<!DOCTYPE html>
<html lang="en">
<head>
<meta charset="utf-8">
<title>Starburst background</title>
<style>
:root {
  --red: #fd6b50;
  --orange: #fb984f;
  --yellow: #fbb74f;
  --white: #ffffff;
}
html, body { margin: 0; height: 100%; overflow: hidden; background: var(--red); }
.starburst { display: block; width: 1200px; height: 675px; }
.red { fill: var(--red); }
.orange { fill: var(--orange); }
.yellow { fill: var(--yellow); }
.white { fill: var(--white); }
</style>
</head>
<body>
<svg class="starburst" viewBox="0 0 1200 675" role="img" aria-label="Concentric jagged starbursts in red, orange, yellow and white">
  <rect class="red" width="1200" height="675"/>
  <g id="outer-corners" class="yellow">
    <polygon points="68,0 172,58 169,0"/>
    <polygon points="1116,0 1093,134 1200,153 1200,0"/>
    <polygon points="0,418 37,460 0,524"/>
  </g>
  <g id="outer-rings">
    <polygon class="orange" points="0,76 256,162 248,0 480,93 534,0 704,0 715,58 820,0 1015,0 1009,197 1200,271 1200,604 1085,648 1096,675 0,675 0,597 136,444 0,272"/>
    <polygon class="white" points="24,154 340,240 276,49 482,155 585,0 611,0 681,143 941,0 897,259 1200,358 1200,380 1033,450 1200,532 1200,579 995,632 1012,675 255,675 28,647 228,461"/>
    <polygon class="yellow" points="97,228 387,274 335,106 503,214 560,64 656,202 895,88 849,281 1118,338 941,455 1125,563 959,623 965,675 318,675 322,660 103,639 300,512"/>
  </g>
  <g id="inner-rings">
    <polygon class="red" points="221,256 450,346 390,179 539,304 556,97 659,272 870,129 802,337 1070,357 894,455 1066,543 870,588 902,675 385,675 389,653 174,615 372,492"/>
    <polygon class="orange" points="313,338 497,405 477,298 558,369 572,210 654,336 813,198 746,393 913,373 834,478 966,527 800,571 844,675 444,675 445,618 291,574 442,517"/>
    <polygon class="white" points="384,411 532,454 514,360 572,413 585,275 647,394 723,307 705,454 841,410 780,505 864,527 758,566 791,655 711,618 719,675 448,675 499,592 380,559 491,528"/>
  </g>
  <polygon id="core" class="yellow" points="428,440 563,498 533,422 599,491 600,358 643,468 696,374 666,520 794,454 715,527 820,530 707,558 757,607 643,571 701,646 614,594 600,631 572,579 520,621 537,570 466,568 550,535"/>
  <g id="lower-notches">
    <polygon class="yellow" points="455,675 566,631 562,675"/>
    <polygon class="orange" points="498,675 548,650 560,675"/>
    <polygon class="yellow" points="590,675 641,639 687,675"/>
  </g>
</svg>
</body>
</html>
==
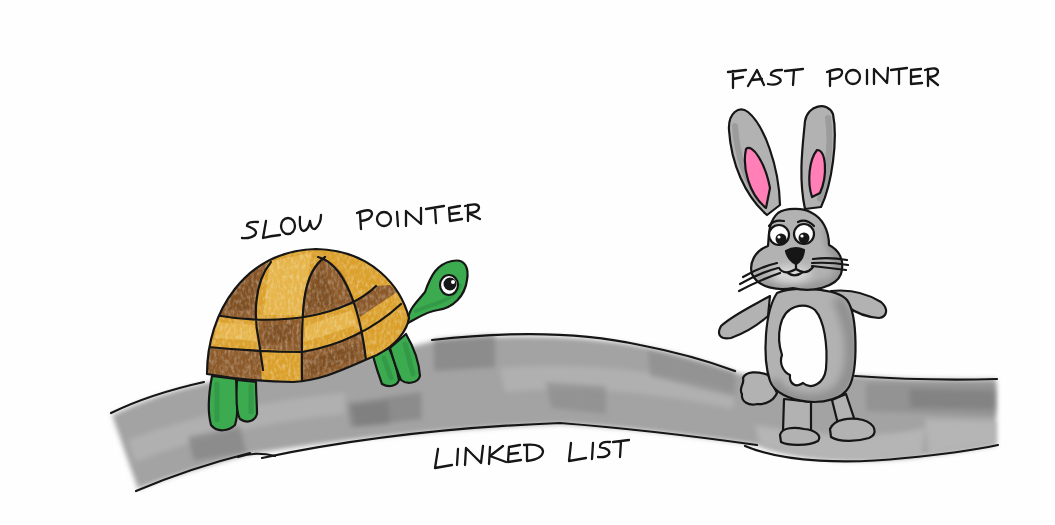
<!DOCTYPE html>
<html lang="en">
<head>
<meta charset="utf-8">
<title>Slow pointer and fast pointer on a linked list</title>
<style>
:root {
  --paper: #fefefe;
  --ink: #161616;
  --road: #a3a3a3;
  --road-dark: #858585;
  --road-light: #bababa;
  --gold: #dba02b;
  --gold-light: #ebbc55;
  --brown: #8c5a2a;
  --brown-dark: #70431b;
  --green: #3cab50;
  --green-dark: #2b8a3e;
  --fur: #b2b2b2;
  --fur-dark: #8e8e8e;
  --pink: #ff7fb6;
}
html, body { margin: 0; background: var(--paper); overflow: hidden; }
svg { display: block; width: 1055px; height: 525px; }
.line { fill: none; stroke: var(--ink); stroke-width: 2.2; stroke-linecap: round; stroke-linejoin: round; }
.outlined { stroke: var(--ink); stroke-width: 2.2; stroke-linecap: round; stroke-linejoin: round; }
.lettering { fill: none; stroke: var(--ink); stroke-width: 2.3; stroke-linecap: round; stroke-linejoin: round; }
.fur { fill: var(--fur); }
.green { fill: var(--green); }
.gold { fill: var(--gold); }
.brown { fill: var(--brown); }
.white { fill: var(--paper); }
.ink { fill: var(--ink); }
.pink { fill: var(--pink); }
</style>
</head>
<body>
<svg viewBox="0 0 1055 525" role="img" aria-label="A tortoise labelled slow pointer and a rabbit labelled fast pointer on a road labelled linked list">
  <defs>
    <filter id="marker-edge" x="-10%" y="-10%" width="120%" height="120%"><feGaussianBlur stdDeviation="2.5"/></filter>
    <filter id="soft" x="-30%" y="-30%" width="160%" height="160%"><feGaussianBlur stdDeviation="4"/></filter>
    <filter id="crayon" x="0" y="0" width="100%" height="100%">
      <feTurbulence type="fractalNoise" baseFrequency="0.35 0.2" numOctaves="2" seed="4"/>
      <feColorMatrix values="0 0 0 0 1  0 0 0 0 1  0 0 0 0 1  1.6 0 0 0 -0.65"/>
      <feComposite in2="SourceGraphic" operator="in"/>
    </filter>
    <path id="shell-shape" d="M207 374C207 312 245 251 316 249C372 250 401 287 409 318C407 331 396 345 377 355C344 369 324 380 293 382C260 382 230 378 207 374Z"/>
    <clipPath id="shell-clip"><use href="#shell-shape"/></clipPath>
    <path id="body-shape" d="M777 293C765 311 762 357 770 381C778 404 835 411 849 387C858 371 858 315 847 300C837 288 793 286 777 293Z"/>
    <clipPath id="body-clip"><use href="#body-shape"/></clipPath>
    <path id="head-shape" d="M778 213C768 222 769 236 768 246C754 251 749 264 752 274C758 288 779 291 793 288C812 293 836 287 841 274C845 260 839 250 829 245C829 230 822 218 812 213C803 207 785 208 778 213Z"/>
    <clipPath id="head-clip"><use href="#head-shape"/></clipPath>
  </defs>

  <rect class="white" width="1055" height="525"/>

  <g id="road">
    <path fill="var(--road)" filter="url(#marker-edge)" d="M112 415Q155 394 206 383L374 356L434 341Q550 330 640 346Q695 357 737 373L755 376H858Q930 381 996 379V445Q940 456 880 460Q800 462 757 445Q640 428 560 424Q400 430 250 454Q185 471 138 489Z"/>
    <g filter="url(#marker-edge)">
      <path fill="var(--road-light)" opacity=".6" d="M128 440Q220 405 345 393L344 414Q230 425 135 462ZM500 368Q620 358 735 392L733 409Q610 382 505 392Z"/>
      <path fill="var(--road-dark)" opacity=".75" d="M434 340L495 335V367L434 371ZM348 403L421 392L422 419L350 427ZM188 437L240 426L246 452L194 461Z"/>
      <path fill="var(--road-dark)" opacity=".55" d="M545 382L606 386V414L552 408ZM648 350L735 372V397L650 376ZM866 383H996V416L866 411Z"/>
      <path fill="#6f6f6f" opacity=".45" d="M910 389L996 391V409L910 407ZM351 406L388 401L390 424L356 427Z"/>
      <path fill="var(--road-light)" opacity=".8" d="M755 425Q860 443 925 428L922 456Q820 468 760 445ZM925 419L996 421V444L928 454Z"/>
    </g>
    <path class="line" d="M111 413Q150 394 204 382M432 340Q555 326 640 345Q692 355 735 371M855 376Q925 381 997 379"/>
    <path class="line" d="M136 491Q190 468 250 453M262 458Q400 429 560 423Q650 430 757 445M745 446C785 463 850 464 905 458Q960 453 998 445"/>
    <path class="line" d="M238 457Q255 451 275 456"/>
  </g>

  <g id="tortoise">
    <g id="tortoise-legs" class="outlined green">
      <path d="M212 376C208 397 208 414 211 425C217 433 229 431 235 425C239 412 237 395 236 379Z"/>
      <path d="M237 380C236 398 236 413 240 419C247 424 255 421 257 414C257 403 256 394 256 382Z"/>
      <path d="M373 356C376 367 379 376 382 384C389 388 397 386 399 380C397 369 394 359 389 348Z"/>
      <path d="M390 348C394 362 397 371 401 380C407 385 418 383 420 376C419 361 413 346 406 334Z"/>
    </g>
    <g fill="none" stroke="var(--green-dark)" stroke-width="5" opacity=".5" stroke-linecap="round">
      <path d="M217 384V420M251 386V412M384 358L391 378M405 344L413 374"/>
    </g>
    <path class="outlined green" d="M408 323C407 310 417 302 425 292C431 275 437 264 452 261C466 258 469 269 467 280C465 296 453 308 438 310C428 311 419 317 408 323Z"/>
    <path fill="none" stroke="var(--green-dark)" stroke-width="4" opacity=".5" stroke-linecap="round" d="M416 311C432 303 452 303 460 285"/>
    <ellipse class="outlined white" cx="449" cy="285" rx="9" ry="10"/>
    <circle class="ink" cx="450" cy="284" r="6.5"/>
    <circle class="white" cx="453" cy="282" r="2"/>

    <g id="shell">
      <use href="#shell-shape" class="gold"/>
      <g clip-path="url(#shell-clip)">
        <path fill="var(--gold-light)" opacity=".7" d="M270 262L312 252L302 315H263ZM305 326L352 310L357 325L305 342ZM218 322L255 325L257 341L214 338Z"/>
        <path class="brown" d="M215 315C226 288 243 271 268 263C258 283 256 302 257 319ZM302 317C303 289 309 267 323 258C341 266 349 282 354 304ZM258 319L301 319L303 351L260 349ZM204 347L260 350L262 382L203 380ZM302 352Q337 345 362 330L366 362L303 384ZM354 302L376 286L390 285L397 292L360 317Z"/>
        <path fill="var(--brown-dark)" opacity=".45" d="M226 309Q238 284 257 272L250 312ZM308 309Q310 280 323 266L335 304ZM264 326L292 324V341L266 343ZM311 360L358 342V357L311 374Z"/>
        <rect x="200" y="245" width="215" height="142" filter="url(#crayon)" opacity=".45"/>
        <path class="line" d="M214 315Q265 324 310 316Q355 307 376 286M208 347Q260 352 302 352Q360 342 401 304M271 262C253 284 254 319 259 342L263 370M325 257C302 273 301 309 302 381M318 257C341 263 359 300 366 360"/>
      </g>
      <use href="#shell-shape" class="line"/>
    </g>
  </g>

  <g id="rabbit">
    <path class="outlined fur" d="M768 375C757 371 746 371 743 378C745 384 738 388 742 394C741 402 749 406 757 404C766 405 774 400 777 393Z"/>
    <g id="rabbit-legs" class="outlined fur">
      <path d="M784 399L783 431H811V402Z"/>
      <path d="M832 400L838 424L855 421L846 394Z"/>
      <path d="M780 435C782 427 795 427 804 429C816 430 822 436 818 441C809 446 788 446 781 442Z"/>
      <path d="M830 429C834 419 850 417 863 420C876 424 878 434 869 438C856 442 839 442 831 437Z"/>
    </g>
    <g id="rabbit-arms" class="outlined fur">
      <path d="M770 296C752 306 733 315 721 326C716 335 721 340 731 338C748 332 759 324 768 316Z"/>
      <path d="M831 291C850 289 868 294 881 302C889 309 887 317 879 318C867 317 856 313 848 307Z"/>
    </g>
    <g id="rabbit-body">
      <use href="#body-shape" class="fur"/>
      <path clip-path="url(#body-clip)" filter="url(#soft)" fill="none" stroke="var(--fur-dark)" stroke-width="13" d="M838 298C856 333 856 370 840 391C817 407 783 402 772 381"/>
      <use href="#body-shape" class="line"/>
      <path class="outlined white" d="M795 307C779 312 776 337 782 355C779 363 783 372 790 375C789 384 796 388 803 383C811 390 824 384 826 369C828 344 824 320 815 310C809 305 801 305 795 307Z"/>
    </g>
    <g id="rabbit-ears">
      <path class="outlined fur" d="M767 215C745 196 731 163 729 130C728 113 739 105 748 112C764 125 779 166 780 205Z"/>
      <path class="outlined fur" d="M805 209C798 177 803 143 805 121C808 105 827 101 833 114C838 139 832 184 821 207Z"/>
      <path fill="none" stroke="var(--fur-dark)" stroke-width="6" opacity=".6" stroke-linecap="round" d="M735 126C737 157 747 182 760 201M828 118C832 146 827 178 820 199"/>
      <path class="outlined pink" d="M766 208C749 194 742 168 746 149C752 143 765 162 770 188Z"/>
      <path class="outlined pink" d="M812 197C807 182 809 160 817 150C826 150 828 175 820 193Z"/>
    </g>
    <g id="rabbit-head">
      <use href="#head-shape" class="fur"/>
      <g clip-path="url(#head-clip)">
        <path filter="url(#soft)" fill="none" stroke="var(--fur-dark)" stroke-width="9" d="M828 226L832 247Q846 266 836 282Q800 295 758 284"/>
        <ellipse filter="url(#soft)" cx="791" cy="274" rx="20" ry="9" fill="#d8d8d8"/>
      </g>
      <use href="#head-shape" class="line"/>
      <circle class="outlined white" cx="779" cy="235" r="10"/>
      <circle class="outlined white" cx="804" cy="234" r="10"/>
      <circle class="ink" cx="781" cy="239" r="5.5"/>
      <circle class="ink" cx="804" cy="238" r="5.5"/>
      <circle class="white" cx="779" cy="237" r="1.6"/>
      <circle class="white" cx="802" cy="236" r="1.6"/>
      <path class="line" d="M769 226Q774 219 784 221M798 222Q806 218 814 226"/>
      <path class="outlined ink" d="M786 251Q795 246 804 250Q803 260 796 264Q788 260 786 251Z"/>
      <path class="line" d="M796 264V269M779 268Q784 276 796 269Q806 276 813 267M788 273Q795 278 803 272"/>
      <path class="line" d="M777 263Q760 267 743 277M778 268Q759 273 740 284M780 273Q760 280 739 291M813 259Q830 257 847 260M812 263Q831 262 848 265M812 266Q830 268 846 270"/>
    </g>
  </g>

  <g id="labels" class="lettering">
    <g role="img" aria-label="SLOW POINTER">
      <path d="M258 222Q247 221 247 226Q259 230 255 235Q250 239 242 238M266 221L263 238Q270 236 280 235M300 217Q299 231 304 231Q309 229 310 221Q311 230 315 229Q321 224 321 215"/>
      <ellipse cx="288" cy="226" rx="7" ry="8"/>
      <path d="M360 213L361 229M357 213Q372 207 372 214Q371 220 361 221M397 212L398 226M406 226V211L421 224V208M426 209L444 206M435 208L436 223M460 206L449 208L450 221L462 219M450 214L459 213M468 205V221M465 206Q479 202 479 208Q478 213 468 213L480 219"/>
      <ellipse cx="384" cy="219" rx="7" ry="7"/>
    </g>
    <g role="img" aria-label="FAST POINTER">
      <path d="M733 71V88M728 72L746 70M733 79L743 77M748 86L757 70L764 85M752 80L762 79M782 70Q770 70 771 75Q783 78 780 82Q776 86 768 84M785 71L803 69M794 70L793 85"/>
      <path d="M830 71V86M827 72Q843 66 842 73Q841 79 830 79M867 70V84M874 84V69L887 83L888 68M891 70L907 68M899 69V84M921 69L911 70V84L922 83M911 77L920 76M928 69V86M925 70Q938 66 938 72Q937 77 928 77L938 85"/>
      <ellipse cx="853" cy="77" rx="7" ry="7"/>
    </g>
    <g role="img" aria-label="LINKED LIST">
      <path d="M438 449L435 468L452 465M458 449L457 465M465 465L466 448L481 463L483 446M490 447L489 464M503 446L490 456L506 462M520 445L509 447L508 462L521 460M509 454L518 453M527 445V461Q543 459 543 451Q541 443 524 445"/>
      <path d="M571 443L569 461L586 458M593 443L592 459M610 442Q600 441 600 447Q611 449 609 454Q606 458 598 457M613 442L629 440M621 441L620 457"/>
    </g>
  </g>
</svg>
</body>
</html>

_Description of the task_: In the listing, find each line with the string "clip" and copy it.

_Your response_:
    <clipPath id="shell-clip"><use href="#shell-shape"/></clipPath>
    <clipPath id="body-clip"><use href="#body-shape"/></clipPath>
    <clipPath id="head-clip"><use href="#head-shape"/></clipPath>
      <g clip-path="url(#shell-clip)">
      <path clip-path="url(#body-clip)" filter="url(#soft)" fill="none" stroke="var(--fur-dark)" stroke-width="13" d="M838 298C856 333 856 370 840 391C817 407 783 402 772 381"/>
      <g clip-path="url(#head-clip)">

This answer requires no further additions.